- You can turn on/off the developer dashboard through PowerShell. This can help performance when you aren’t developing.
- You can start/stop services and SQL Express in order to turn SharePoint off when not in use.
- You can set up a Visual Studio project to run PowerShell scripts. This is really cool because you don’t have to go outside VS to run scripts. It seemed a little clunky to set up (you have to set some x64 stuff in a console application). But, it is possible.
- Here are the presenters recommended specs to run SharePoint on a dev machine
- x64 dual proc 2Ghz, 8Gb Ram, 80Gb HD.
- If you are going to run lots of bootable VHDs, you might want to increase the hard drive space. The presenter mentioned the fixed size for a bootable VHD should be around 45GB or higher.
Development Best Practices – This session described best practices that are applicable from SharePoint 2007 and how they translate to SharePoint 2010. I didn’t learn much in this presentation because it was either things that were best practices in class=”hiddenSpellError” pre=”in “>SharePoint 2007 or things that have already been said.
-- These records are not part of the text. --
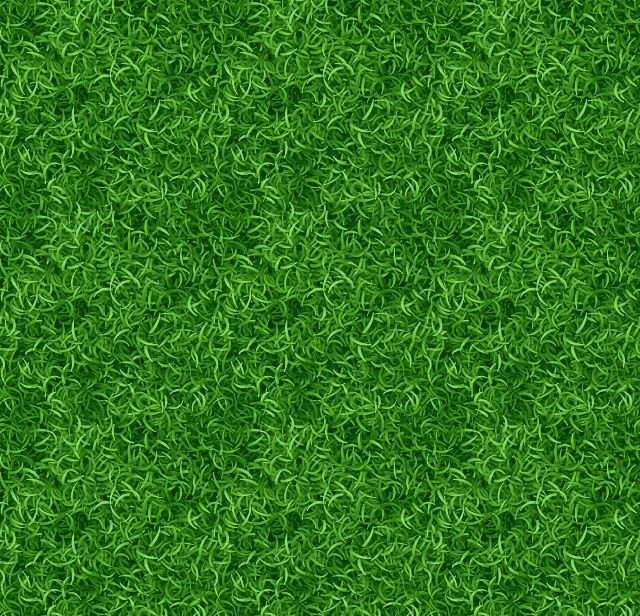
This texture is drawn by a WebGL 2 fragment shader. Its source:

```glsl
#version 300 es
precision highp float;

uniform vec2 u_resolution;
out vec4 outColor;

const float TILE = 17.0;  // cells along one side of the repeating tile
const int LAYERS = 9;

vec4 hash4(vec3 seed) {
    uvec4 v = uvec4(uvec3(seed + 0.5), 7u) * 1664525u + 1013904223u;
    for (int i = 0; i < 2; i++) {
        v += v.yzwx * v.wxyz;
        v ^= v >> 16u;
        v = v * 1664525u + 1013904223u;
    }
    v += v.yzwx * v.wxyz;
    v ^= v >> 16u;
    return vec4(v & 65535u) / 65535.0;
}

// Smooth noise from -0.5 to 0.5 with a given number of lumps per tile
float patchNoise(vec2 p, float lumps) {
    p *= lumps / TILE;
    vec2 a = mod(floor(p), lumps), b = mod(a + 1.0, lumps);
    vec2 f = smoothstep(0.0, 1.0, fract(p));
    float low = mix(hash4(vec3(a, lumps + 200.0)).x, hash4(vec3(b.x, a.y, lumps + 200.0)).x, f.x);
    float high = mix(hash4(vec3(a.x, b.y, lumps + 200.0)).x, hash4(vec3(b, lumps + 200.0)).x, f.x);
    return mix(low, high, f.y) - 0.5;
}

// Signed distance to a tapered arc in x, position from root (-1) to tip (1) in y,
// side across the blade in z
vec3 bladeArc(vec2 p, float heading, float radius, float halfLength, float width, float tipSide) {
    vec2 outward = vec2(cos(heading), sin(heading));
    vec2 q = p + outward * radius;
    float angle = atan(dot(q, vec2(-outward.y, outward.x)), dot(q, outward));
    float along = angle * radius / halfLength;
    float t = clamp(along, -1.0, 1.0);
    float across = length(q) - radius;
    float beyond = max(abs(along) - 1.0, 0.0) * halfLength;
    float taper = width * mix(1.0, 0.4, smoothstep(-0.3, 1.0, t * tipSide));
    return vec3(length(vec2(across, beyond)) - taper, t * tipSide, across / width);
}

// Green ramp from deep shade (0) to pale highlight (5.5)
vec3 grassColor(float tone) {
    vec3 c = mix(vec3(0.02, 0.26, 0.01), vec3(0.09, 0.36, 0.03), clamp(tone, -0.5, 1.0));
    c = mix(c, vec3(0.18, 0.47, 0.07), clamp(tone - 1.0, 0.0, 1.0));
    c = mix(c, vec3(0.27, 0.58, 0.14), clamp(tone - 2.0, 0.0, 1.0));
    c = mix(c, vec3(0.36, 0.69, 0.17), clamp(tone - 3.0, 0.0, 1.0));
    return mix(c, vec3(0.49, 0.80, 0.35), clamp(tone - 4.0, 0.0, 1.5));
}

void main() {
    float cellsPerPixel = 3.0 * TILE / u_resolution.x;
    vec2 p = gl_FragCoord.xy * cellsPerPixel;
    float tone = 0.3;

    // Blades are painted from the dark ground up to the bright tips
    for (int layer = 0; layer < LAYERS; layer++) {
        float height = float(layer) / float(LAYERS - 1);
        vec2 g = p + hash4(vec3(layer, 40, 90)).xy * TILE;
        vec2 home = floor(g);

        for (int j = -1; j <= 1; j++) {
            for (int i = -1; i <= 1; i++) {
                vec2 cell = home + vec2(i, j);
                vec3 seed = vec3(mod(cell, TILE), float(layer));
                vec4 place = hash4(seed);
                vec4 form = hash4(seed + vec3(0, 0, 50));

                float radius = mix(0.7, 2.8, form.x * form.x);
                float halfLength = mix(0.45, 0.9, form.y);
                float width = mix(0.15, 0.1, height) * mix(0.7, 1.25, form.z);
                float tipSide = place.w < 0.5 ? -1.0 : 1.0;
                vec3 blade = bladeArc(g - cell - place.xy, place.z * 6.2832,
                                      radius, halfLength, width, tipSide);

                // Soft shade around the blade, then the blade itself
                tone *= 1.0 - 0.24 * smoothstep(0.24, 0.0, blade.x);
                float bladeTone = mix(0.7, 3.3, height) + 2.6 * (form.w - 0.5)
                                + 0.85 * blade.y + 0.35 * clamp(blade.z, -1.0, 1.0);
                float cover = smoothstep(0.6, -0.6, blade.x / cellsPerPixel);
                tone = mix(tone, bladeTone, cover);
            }
        }
    }

    // Stronger contrast, with light and dark patches that repeat with the tile
    tone = 2.15 + 1.38 * (tone - 1.8);
    tone += 1.1 * patchNoise(p, 7.0) + 0.8 * patchNoise(p, 3.0);

    outColor = vec4(grassColor(tone), 1.0);
}
```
The general gist of this session was: develop on standalone developer machines or bootable VHDs, do unit testing and package your code in WSPs.
Here are the Hands on labs I did today and my thoughts:
- PowerShell – I was impressed with what we can do with PowerShell. There are over 500 commands and they provide a lot of functionality. The lab started with showing how you can get an SPSite object. Then it showed how you could update an SPSite object in PowerShell. So far, this is all stuff I could do in Central Administration. But, then it showed how you can loop through sites and pipe them together to do everything at once. For example: they showed how to change all the secondary site collection administrators, on all site collections in a web application. They also showed how to create a sub-site for all site collections in a web application. This will make scripting and deployment much easier in the future. The only issue I have so far is the amount of PowerShell scripts they have and the PowerShell language (I guess I have to learn that now).
- Advanced WebPart development – this was ok. The lab just showed how to create and deploy Visual WebParts (which is just creating user controls). The thing I noticed here was the ease of development/deployment and the speed of deployment. Even though it was recycling the application pools, the site came up fairly fast. They mentioned that they’ve been tweaking this process to make deployments more bareable for us developers.
- External Content Types – I did a lab that showed me how to hook database data into a SharePoint list. This was all done through designer (even though you can do it in Visual Studio) and took only a few steps to set up. After hooking the list to the database table I could update the data, from my SharePoint list, and see it updated in the database. Very Cool.